## Data provided
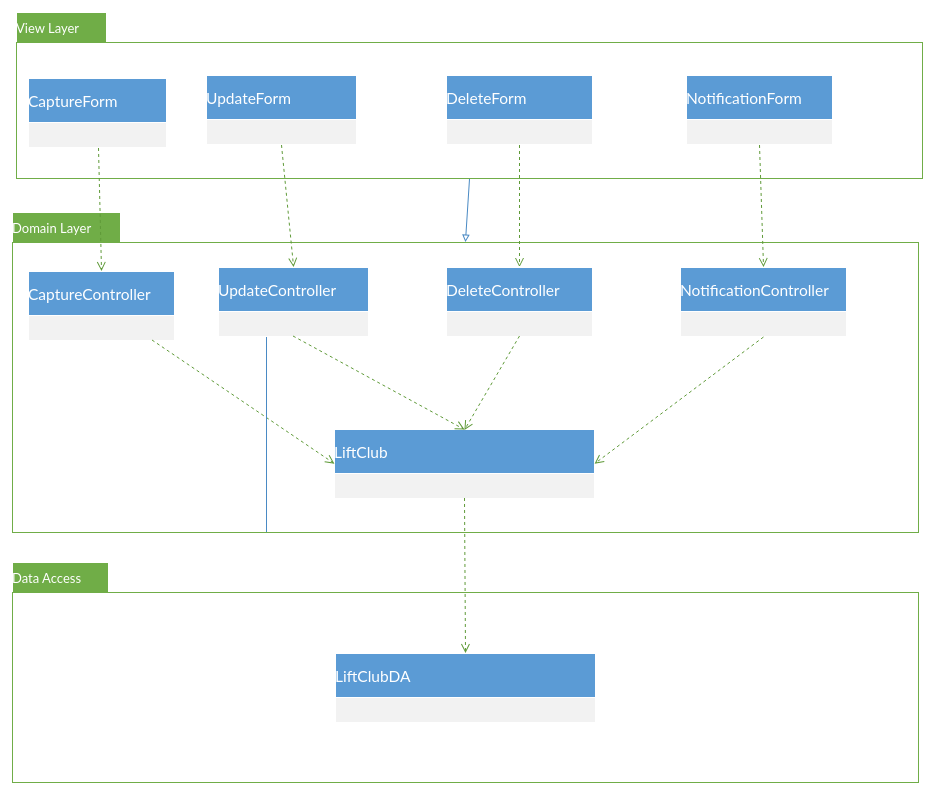
<!DOCTYPE html>
<html lang="en">
<head>
<meta charset="utf-8">
<title>Layered class diagram</title>
<style>
:root {
  --paper: #ffffff;
  --layer: #70ad47;
  --class-head: #5b9bd5;
  --class-body: #f2f2f2;
  --dependency: #5f9a38;
  --relation: #4a8ac4;
  --label: #ffffff;
}
* { box-sizing: border-box; margin: 0; padding: 0; }
html, body { width: 935px; height: 795px; overflow: hidden; background: var(--paper); }
.diagram {
  position: relative;
  width: 935px;
  height: 795px;
  font-family: Lato, "Open Sans", sans-serif;
  color: var(--label);
}
.layer { position: absolute; left: var(--x); top: var(--y); width: 907px; }
.layer-name {
  display: flex;
  align-items: center;
  width: var(--tab);
  height: 29px;
  margin-left: 1px;
  background: var(--layer);
  font-size: 13px;
  font-weight: 400;
  white-space: nowrap;
  text-indent: -1px;
}
.layer-frame { height: var(--h); border: 1px solid var(--layer); }
.class {
  position: absolute;
  left: var(--x);
  top: var(--y);
  width: var(--w);
  height: 68px;
  display: grid;
  grid-template-rows: 43px 24px;
  row-gap: 1px;
}
.class-name {
  display: flex;
  align-items: center;
  background: var(--class-head);
  font-size: 15.5px;
  font-weight: 400;
  white-space: nowrap;
  text-indent: -1px;
}
.class-members { background: var(--class-body); }
.connectors { position: absolute; left: 0; top: 0; fill: none; }
.dependency { stroke: var(--dependency); stroke-dasharray: 3 3; }
.arrowhead { stroke: var(--dependency); }
.relation { stroke: var(--relation); }
.relation-head { stroke: var(--relation); fill: var(--paper); }
</style>
</head>
<body>
<main class="diagram">

  <section class="layer" style="--x:16px; --y:13px; --tab:89px; --h:137px">
    <h2 class="layer-name">View Layer</h2>
    <div class="layer-frame"></div>
  </section>
  <section class="layer" style="--x:12px; --y:213px; --tab:107px; --h:291px">
    <h2 class="layer-name">Domain Layer</h2>
    <div class="layer-frame"></div>
  </section>
  <section class="layer" style="--x:12px; --y:563px; --tab:95px; --h:191px">
    <h2 class="layer-name">Data Access</h2>
    <div class="layer-frame"></div>
  </section>

  <article class="class" style="--x:29px; --y:79px; --w:137px">
    <h3 class="class-name">CaptureForm</h3><div class="class-members"></div>
  </article>
  <article class="class" style="--x:207px; --y:76px; --w:149px">
    <h3 class="class-name">UpdateForm</h3><div class="class-members"></div>
  </article>
  <article class="class" style="--x:447px; --y:76px; --w:145px">
    <h3 class="class-name">DeleteForm</h3><div class="class-members"></div>
  </article>
  <article class="class" style="--x:687px; --y:76px; --w:145px">
    <h3 class="class-name">NotificationForm</h3><div class="class-members"></div>
  </article>

  <article class="class" style="--x:29px; --y:272px; --w:145px">
    <h3 class="class-name">CaptureController</h3><div class="class-members"></div>
  </article>
  <article class="class" style="--x:219px; --y:268px; --w:149px">
    <h3 class="class-name">UpdateController</h3><div class="class-members"></div>
  </article>
  <article class="class" style="--x:447px; --y:268px; --w:145px">
    <h3 class="class-name">DeleteController</h3><div class="class-members"></div>
  </article>
  <article class="class" style="--x:681px; --y:268px; --w:165px">
    <h3 class="class-name">NotificationController</h3><div class="class-members"></div>
  </article>

  <article class="class" style="--x:335px; --y:430px; --w:259px">
    <h3 class="class-name">LiftClub</h3><div class="class-members"></div>
  </article>
  <article class="class" style="--x:336px; --y:654px; --w:259px">
    <h3 class="class-name">LiftClubDA</h3><div class="class-members"></div>
  </article>

  <svg class="connectors" width="935" height="795" viewBox="0 0 935 795" aria-hidden="true">
    <defs>
      <marker id="open-arrow" markerUnits="userSpaceOnUse" markerWidth="12" markerHeight="12" refX="9" refY="6" orient="auto">
        <path class="arrowhead" d="M1 2 L9 6 L1 10"/>
      </marker>
      <marker id="hollow-arrow" markerUnits="userSpaceOnUse" markerWidth="10" markerHeight="10" refX="8" refY="5" orient="auto">
        <polygon class="relation-head" points="2,2 8,5 2,8"/>
      </marker>
    </defs>
    <g class="dependency" marker-end="url(#open-arrow)">
      <line x1="98.5" y1="148" x2="101.5" y2="270" marker-end="url(#open-arrow)"/>
      <line x1="281.5" y1="145" x2="293.5" y2="266" marker-end="url(#open-arrow)"/>
      <line x1="519.5" y1="145" x2="519.5" y2="266" marker-end="url(#open-arrow)"/>
      <line x1="759.5" y1="145" x2="763.5" y2="266" marker-end="url(#open-arrow)"/>
      <line x1="152" y1="340" x2="333.5" y2="463" marker-end="url(#open-arrow)"/>
      <line x1="293" y1="336" x2="463.5" y2="429" marker-end="url(#open-arrow)"/>
      <line x1="519.5" y1="336" x2="465" y2="429" marker-end="url(#open-arrow)"/>
      <line x1="763.5" y1="337" x2="595.5" y2="463" marker-end="url(#open-arrow)"/>
      <line x1="464.5" y1="498" x2="465.5" y2="652" marker-end="url(#open-arrow)"/>
    </g>
    <g class="relation">
      <line x1="469.5" y1="179" x2="465.5" y2="241" marker-end="url(#hollow-arrow)"/>
      <line x1="266.5" y1="337" x2="266.5" y2="532"/>
    </g>
  </svg>
</main>
</body>
</html>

## Problem statement
The answer must be every line from the records above that contains "members".

## Solution to the exercise
.class-members { background: var(--class-body); }
    <h3 class="class-name">CaptureForm</h3><div class="class-members"></div>
    <h3 class="class-name">UpdateForm</h3><div class="class-members"></div>
    <h3 class="class-name">DeleteForm</h3><div class="class-members"></div>
    <h3 class="class-name">NotificationForm</h3><div class="class-members"></div>
    <h3 class="class-name">CaptureController</h3><div class="class-members"></div>
    <h3 class="class-name">UpdateController</h3><div class="class-members"></div>
    <h3 class="class-name">DeleteController</h3><div class="class-members"></div>
    <h3 class="class-name">NotificationController</h3><div class="class-members"></div>
    <h3 class="class-name">LiftClub</h3><div class="class-members"></div>
    <h3 class="class-name">LiftClubDA</h3><div class="class-members"></div>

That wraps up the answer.